(Dataset excerpts)

-------------------------

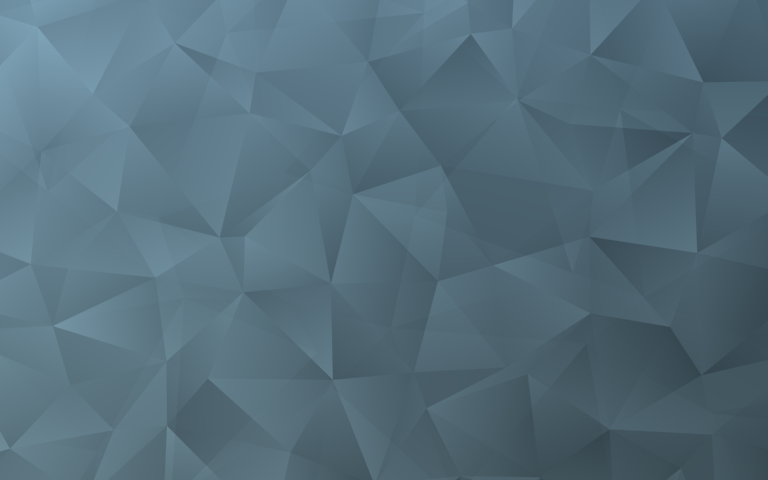
Give the GLSL for this background, as a Shadertoy shader.

```glsl
const vec3 DARK_SLATE = vec3(0.238, 0.316, 0.358);
const vec3 LIGHT_STEEL = vec3(0.430, 0.552, 0.614);
const vec3 HEIGHT_TINT = vec3(-0.006, 0.008, 0.030);

// Tone at the canvas corners: 0 is dark slate, 1 is light steel
const float TONE_TOP_LEFT = 1.10;
const float TONE_TOP_RIGHT = 0.30;
const float TONE_BOTTOM_LEFT = 0.66;
const float TONE_BOTTOM_RIGHT = -0.04;

const float FINE_CELLS = 6.0;       // mesh cells per canvas height
const float COARSE_CELLS = 3.7;
const float COARSE_STRENGTH = 0.28;
const float JITTER = 0.94;          // below 1 keeps the mesh free of overlaps
const float FACET_CONTRAST = 0.13;
const float FACET_SLOPE = 0.34;
const float EDGE_PIXELS = 1.2;
const mat2 MESH_TURN = mat2(0.921, 0.390, -0.390, 0.921);

vec3 hash33(vec3 p) {
    p = fract(p * vec3(0.1031, 0.1030, 0.0973));
    p += dot(p, p.yxz + 33.33);
    return fract((p.xxy + p.yxx) * p.zyx);
}

vec2 meshPoint(vec2 cell, float seed) {
    return cell + JITTER * (hash33(vec3(cell, seed)).xy - 0.5);
}

// Positive when p lies to the left of the line from a to b
float turn(vec2 a, vec2 b, vec2 p) {
    vec2 u = b - a, v = p - a;
    return u.x * v.y - u.y * v.x;
}

float edgeDistance(vec2 a, vec2 b, vec2 p) {
    return turn(a, b, p) / max(length(b - a), 1e-4);
}

// Returns the facet tone times its coverage, and the coverage
vec2 facet(vec2 p, vec2 a, vec2 b, vec2 c, vec3 id, float edgeWidth) {
    float inside = min(edgeDistance(a, b, p),
                       min(edgeDistance(b, c, p), edgeDistance(c, a, p)));
    float coverage = clamp(inside / edgeWidth + 0.5, 0.0, 1.0);
    vec3 rnd = 2.0 * hash33(id) - 1.0;
    vec2 fromCentre = p - (a + b + c) / 3.0;
    float tone = FACET_CONTRAST * rnd.x + FACET_SLOPE * dot(fromCentre, rnd.yz);
    return vec2(tone, 1.0) * coverage;
}

// Triangulated jittered grid with a sloped tone on every facet
float facetMesh(vec2 p, float seed, float edgeWidth) {
    vec2 home = floor(p);
    vec2 total = vec2(0.0);
    for (int y = -1; y <= 1; y++) {
        for (int x = -1; x <= 1; x++) {
            vec2 cell = home + vec2(x, y);
            vec2 a = meshPoint(cell, seed);
            vec2 b = meshPoint(cell + vec2(1, 0), seed);
            vec2 c = meshPoint(cell + vec2(1, 1), seed);
            vec2 d = meshPoint(cell + vec2(0, 1), seed);

            // Split along the shorter diagonal that stays inside the quad
            bool acInside = turn(a, c, b) < 0.0 && turn(a, c, d) > 0.0;
            bool bdInside = turn(b, d, c) < 0.0 && turn(b, d, a) > 0.0;
            bool splitAC = acInside && (!bdInside || distance(a, c) < distance(b, d));
            if (!splitAC) {
                vec2 first = a;
                a = b; b = c; c = d; d = first;
            }
            total += facet(p, a, b, c, vec3(cell, seed + 5.0), edgeWidth);
            total += facet(p, a, c, d, vec3(cell, seed + 9.0), edgeWidth);
        }
    }
    return total.x / max(total.y, 1e-4);
}

void mainImage(out vec4 fragColor, in vec2 fragCoord) {
    vec2 uv = fragCoord / iResolution.xy;
    vec2 p = MESH_TURN * (fragCoord / iResolution.y) + 8.0;
    float edge = EDGE_PIXELS / iResolution.y;

    // Broad light falling from the upper left
    float tone = mix(mix(TONE_BOTTOM_LEFT, TONE_BOTTOM_RIGHT, uv.x),
                     mix(TONE_TOP_LEFT, TONE_TOP_RIGHT, uv.x), uv.y);

    // Crisp facets over a faint coarser layer
    tone += facetMesh(p * FINE_CELLS, 17.0, edge * FINE_CELLS);
    tone += COARSE_STRENGTH * facetMesh(p * COARSE_CELLS, 41.0, edge * COARSE_CELLS);

    vec3 color = mix(DARK_SLATE, LIGHT_STEEL, tone) + HEIGHT_TINT * (uv.y - 0.5);
    fragColor = vec4(clamp(color, 0.0, 1.0), 1.0);
}
```
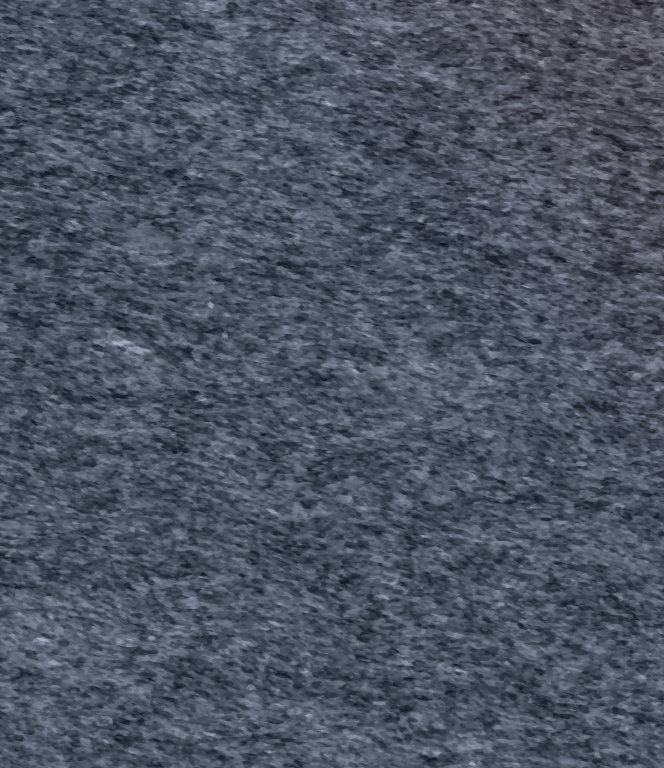
Give the GLSL for this texture, as a WebGL 1 fragment shader.

```glsl
precision highp float;
uniform vec2 u_resolution;

vec3 hash3(vec2 cell) {
  vec3 h = fract(cell.xyx * vec3(0.1031, 0.1030, 0.0973));
  h += dot(h, h.yxz + 33.33);
  return fract((h.xxy + h.yzz) * h.zyx);
}

// Soft cellular noise: each cell spreads its random tone, result about -0.5..0.5
float grains(vec2 q) {
  vec2 base = floor(q);
  float tone = 0.0, total = 0.0;
  for (int j = -1; j <= 1; j++) {
    for (int i = -1; i <= 1; i++) {
      vec2 cell = base + vec2(float(i), float(j));
      vec3 h = hash3(cell + 57.0);
      vec2 d = q - cell - h.xy;
      float weight = exp(-9.0 * dot(d, d));
      tone += weight * h.z;
      total += weight;
    }
  }
  return tone / total - 0.5;
}

// Scattered slivers with ragged outlines; size is in canvas heights
float slivers(vec2 p, vec2 grid, vec2 size, float share, float bend, float seed) {
  vec2 base = floor(p * grid);
  float cover = 0.0;
  for (int j = -1; j <= 1; j++) {
    for (int i = -1; i <= 1; i++) {
      vec2 cell = base + vec2(float(i), float(j));
      vec3 h = hash3(cell + seed);
      vec3 shape = hash3(cell + seed + 91.0);
      vec2 d = (p - (cell + h.xy) / grid) / (size * (0.5 + shape.xy));
      d.y += bend * sin(d.x * 2.5 + shape.z * 6.3);
      float ragged = 0.15 * sin(d.x * 7.0 + shape.x * 20.0) * sin(d.y * 4.0 + shape.y * 9.0);
      float body = 1.0 - smoothstep(0.45, 1.15, length(d) + ragged);
      cover = max(cover, body * step(h.z, share) * (0.4 + 0.6 * shape.z));
    }
  }
  return cover;
}

void main() {
  vec2 uv = gl_FragCoord.xy / u_resolution;
  vec2 p = gl_FragCoord.xy / u_resolution.y;

  // Grain runs gently down to the right and tightens toward the top
  vec2 q = vec2(dot(p, vec2(0.975, -0.22)), dot(p, vec2(0.22, 0.975)));
  q.y += 0.12 * p.y * p.y;
  q += 0.003 * vec2(sin(q.y * 31.0), sin(q.x * 23.0 + 2.0 * sin(q.y * 17.0)));
  q += 3.0;

  // Grain layers from powder to broad patches
  float tone = 0.322;
  tone += 0.15 * grains(q * vec2(170.0, 290.0));
  tone += 0.21 * grains(q * vec2(78.0, 185.0) + 13.0);
  tone += 0.13 * grains(q * vec2(34.0, 85.0) + 29.0);
  tone += 0.06 * grains(q * vec2(9.0, 21.0) + 41.0);
  tone += 0.008 * sin(p.x * 5.0 + 2.0 * sin(p.y * 4.0)) * sin(p.y * 7.0 + 1.0);

  // Dark pits and thin cracks
  tone -= 0.10 * slivers(q, vec2(32.0, 55.0), vec2(0.009, 0.0022), 0.28, 0.4, 7.0);
  tone -= 0.16 * slivers(q, vec2(8.0, 13.0), vec2(0.022, 0.0024), 0.13, 0.8, 19.0);

  // Pale flakes and bright specks
  float flake = slivers(q, vec2(6.0, 10.0), vec2(0.036, 0.010), 0.16, 0.25, 31.0);
  tone = mix(tone, 0.40 + 0.25 * (tone - 0.32), 0.7 * flake);
  tone += 0.15 * slivers(q, vec2(42.0, 70.0), vec2(0.0065, 0.0027), 0.22, 0.2, 43.0);
  tone += 0.24 * slivers(q, vec2(17.0, 26.0), vec2(0.008, 0.0036), 0.13, 0.2, 61.0);
  tone += 0.28 * slivers(q, vec2(3.0, 4.0), vec2(0.026, 0.0065), 0.14, 0.3, 83.0);
  tone = clamp(tone, 0.10, 0.74);

  // Slate blue, turning warmer in the upper right
  vec3 slate = vec3(0.97 * tone - 0.02, tone, 1.07 * tone + 0.037);
  float warmth = smoothstep(1.25, 2.0, uv.x + uv.y);
  slate += warmth * vec3(0.035, 0.0, -0.015);
  gl_FragColor = vec4(slate, 1.0);
}
```
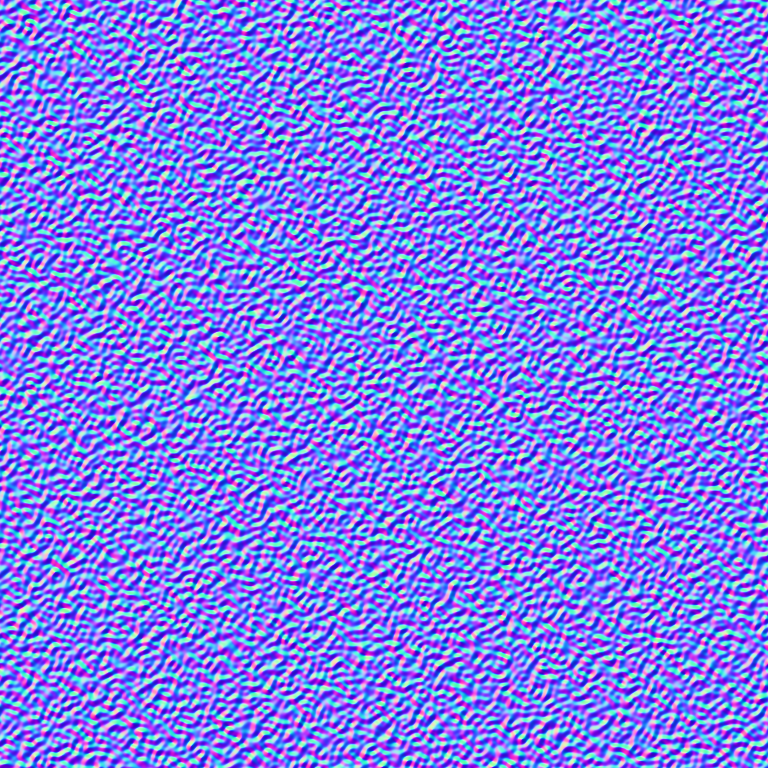
This texture map is drawn by a Shadertoy shader. Its source:

```glsl
// Slope of a rough surface built from many sine waves
vec2 surfaceSlope(vec2 p) {
    vec2 slope = vec2(0.0);
    for (int i = 1; i <= 96; i++) {
        float n = float(i);
        // Even spread of directions and pitches, scrambled phases
        float angle = 1.82 + 2.5 * (fract(n * 0.7549) - 0.5);
        float frequency = mix(42.0, 116.0, fract(n * 0.5698));
        float phase = 6.2832 * fract(sin(n * 12.99) * 4375.5);
        vec2 direction = vec2(cos(angle), sin(angle));
        slope += direction * cos(6.2832 * frequency * dot(p, direction) + phase);
    }
    return 0.15 * slope;
}

void mainImage(out vec4 fragColor, in vec2 fragCoord) {
    vec2 p = fragCoord / iResolution.y;

    // Flip the green axis, then make the lit slopes rarer and steeper
    vec2 slope = surfaceSlope(p) * vec2(1.0, -1.0);
    slope += 0.15 * (slope * slope - vec2(0.4, 0.65));
    vec3 normal = normalize(vec3(slope, 1.0));

    // Pack into colour with boosted contrast
    vec3 color = 0.5 + vec3(0.64, 0.64, 0.58) * normal;
    fragColor = vec4(clamp(color, 0.0, 1.0), 1.0);
}
```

-------------------------

[Work order]
On how many lines of the data does the word "total" appear? Only the number is wanted.

[Exercise solution]
7